--- DATA TO PROCESS Enclosed Below ---

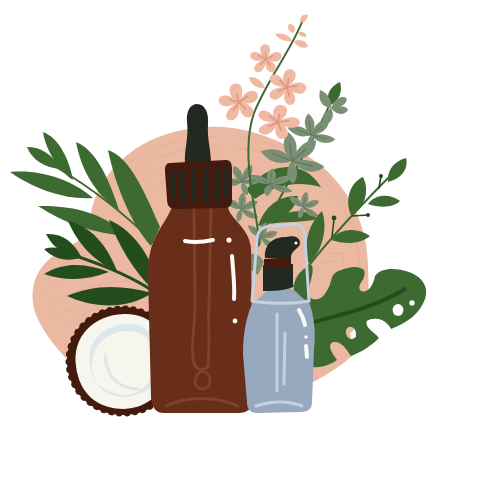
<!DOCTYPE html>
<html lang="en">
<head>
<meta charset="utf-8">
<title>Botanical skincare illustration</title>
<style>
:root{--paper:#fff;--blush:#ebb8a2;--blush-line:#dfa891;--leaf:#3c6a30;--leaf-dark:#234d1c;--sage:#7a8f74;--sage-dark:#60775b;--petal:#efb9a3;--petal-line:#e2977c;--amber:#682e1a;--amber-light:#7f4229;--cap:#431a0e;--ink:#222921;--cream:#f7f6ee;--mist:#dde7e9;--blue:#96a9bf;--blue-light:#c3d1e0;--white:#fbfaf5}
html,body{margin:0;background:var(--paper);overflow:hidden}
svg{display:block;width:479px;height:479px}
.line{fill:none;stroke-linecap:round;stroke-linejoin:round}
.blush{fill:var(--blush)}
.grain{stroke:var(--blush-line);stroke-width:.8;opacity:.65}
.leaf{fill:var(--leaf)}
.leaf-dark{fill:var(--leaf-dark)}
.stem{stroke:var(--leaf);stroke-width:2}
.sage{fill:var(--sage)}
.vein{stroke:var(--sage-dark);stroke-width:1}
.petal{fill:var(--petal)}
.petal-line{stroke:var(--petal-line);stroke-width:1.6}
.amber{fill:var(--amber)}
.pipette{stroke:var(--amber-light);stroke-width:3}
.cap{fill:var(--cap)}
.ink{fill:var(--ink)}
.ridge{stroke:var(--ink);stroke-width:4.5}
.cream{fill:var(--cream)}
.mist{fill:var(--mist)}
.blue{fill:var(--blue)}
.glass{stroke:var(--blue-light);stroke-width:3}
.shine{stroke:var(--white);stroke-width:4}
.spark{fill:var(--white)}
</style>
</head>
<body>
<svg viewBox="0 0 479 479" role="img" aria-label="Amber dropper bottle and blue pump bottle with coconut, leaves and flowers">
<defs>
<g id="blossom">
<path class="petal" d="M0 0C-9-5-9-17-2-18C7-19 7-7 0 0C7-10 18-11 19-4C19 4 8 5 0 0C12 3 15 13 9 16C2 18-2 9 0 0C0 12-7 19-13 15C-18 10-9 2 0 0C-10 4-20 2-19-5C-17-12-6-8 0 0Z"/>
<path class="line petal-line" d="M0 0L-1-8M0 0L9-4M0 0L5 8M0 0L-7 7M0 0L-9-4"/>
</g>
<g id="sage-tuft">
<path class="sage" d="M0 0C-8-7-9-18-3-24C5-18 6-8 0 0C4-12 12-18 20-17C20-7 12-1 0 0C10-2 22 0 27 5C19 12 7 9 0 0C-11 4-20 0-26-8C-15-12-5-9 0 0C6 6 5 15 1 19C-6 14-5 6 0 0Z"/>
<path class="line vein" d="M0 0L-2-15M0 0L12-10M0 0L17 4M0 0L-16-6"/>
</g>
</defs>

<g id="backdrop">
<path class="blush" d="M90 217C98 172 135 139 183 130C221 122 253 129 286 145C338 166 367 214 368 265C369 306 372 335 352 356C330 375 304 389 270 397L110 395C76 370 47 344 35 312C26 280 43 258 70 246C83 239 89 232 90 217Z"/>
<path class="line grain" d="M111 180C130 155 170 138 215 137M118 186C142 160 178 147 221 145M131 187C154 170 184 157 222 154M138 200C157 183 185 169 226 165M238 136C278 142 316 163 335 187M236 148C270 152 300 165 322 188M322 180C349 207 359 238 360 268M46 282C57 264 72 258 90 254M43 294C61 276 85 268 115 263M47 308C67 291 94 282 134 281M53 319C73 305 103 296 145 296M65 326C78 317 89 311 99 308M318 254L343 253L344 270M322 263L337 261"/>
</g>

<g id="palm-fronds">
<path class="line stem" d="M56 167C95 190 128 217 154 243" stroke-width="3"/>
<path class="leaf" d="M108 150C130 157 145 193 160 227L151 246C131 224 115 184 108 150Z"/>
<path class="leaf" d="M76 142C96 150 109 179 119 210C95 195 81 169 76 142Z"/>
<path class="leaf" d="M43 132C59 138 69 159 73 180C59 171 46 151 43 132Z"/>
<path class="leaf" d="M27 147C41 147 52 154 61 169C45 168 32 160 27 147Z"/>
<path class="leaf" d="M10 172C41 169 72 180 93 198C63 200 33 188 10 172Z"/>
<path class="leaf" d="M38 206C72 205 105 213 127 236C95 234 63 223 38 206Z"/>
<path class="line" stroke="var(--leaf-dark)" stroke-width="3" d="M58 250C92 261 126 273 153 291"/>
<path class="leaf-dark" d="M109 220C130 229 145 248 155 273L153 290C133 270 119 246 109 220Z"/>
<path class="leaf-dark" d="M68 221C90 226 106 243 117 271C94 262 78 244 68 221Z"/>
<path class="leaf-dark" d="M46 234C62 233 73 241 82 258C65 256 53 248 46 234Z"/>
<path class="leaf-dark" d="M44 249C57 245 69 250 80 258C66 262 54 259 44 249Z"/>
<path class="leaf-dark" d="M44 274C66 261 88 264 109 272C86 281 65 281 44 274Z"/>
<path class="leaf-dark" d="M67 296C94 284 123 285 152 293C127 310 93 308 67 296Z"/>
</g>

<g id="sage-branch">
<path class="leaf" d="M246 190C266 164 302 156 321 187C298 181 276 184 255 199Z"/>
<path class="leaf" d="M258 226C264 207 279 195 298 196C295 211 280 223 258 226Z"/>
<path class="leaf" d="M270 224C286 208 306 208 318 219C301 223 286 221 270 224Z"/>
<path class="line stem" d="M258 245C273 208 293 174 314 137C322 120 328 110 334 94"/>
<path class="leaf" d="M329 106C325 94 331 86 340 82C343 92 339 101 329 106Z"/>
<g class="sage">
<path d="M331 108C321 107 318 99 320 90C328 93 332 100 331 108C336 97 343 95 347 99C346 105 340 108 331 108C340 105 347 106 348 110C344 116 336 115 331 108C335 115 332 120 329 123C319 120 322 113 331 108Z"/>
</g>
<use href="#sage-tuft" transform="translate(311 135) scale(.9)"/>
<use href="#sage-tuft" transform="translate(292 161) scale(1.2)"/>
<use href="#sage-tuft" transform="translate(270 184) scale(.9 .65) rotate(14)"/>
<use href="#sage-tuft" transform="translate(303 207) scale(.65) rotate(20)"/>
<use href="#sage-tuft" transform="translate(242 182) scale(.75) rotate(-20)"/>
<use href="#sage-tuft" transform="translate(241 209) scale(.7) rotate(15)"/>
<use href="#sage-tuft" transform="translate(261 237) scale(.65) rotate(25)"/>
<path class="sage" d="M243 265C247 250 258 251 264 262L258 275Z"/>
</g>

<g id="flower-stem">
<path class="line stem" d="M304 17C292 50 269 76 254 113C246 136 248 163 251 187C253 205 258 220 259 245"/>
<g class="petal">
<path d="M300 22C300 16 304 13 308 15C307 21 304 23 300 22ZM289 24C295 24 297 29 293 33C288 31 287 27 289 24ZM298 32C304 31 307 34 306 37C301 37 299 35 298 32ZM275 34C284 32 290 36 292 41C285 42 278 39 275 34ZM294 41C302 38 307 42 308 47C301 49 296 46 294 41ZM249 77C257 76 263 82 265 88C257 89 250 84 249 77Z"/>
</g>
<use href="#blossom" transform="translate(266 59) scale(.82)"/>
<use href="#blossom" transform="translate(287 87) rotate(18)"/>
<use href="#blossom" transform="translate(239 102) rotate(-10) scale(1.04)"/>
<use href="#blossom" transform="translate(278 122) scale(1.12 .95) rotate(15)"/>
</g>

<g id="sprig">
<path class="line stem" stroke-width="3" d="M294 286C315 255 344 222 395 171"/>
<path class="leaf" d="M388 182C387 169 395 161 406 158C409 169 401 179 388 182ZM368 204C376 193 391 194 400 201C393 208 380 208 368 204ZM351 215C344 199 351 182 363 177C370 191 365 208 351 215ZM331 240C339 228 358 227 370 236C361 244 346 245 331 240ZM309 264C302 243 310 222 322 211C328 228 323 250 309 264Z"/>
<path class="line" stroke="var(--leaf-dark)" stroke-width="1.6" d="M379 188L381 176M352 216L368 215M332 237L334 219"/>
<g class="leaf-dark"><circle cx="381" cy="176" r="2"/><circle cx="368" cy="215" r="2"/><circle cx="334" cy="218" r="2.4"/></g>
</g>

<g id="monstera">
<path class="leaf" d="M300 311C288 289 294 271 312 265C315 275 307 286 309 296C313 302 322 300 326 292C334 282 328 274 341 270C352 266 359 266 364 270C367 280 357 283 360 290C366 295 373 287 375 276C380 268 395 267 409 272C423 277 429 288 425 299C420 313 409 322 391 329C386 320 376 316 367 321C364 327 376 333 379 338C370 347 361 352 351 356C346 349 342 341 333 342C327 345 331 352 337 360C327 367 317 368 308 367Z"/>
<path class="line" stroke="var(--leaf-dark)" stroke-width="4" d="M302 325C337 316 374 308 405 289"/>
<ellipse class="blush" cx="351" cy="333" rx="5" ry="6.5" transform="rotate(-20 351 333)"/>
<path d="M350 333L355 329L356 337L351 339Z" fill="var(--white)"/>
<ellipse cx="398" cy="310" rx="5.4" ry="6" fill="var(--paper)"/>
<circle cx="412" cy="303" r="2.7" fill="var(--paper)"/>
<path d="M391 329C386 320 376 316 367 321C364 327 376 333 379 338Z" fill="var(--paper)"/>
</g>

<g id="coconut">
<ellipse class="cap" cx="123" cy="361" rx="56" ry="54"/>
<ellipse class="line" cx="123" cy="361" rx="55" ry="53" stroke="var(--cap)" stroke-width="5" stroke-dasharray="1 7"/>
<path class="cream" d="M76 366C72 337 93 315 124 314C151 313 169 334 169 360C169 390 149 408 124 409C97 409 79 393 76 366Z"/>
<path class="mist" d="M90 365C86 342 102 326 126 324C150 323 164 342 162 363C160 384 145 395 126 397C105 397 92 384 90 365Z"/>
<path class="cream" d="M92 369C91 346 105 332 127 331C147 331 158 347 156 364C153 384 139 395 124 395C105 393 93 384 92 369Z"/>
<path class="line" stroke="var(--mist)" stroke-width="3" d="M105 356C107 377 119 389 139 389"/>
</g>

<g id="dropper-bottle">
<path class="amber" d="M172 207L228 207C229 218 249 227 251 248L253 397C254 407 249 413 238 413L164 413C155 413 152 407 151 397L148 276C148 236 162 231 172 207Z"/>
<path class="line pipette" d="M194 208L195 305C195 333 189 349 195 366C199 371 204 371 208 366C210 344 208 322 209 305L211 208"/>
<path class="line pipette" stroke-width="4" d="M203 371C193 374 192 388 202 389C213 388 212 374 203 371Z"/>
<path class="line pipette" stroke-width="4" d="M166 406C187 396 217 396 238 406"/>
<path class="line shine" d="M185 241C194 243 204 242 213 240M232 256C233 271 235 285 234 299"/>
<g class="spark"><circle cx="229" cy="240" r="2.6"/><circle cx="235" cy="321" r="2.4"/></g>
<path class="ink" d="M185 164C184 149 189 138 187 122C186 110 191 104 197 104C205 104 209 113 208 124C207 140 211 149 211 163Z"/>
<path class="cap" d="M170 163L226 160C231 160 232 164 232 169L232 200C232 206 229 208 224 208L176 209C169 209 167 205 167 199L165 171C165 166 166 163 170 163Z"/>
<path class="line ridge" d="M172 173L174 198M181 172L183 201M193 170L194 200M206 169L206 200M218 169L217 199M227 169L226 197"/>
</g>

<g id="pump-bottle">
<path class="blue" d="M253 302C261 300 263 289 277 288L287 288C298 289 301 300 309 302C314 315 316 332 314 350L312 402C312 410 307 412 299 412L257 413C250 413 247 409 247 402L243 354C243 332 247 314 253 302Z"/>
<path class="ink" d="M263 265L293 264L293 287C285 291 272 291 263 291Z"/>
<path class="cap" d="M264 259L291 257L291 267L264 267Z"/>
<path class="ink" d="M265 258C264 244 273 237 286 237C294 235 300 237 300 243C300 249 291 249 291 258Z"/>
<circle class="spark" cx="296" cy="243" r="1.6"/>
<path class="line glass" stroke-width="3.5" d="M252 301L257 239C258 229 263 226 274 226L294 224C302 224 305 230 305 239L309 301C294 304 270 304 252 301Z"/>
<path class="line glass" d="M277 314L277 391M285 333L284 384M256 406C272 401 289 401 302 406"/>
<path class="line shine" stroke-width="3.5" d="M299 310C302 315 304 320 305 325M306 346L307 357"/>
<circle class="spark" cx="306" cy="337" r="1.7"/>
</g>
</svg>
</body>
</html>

--- End of Enclosed DATA TO PROCESS ---

◆ **YOUR OBJECTIVE**
Search the entries for the word "light" and gather every line where it appears.

◆ **RESULT BELOW**
:root{--paper:#fff;--blush:#ebb8a2;--blush-line:#dfa891;--leaf:#3c6a30;--leaf-dark:#234d1c;--sage:#7a8f74;--sage-dark:#60775b;--petal:#efb9a3;--petal-line:#e2977c;--amber:#682e1a;--amber-light:#7f4229;--cap:#431a0e;--ink:#222921;--cream:#f7f6ee;--mist:#dde7e9;--blue:#96a9bf;--blue-light:#c3d1e0;--white:#fbfaf5}
.pipette{stroke:var(--amber-light);stroke-width:3}
.glass{stroke:var(--blue-light);stroke-width:3}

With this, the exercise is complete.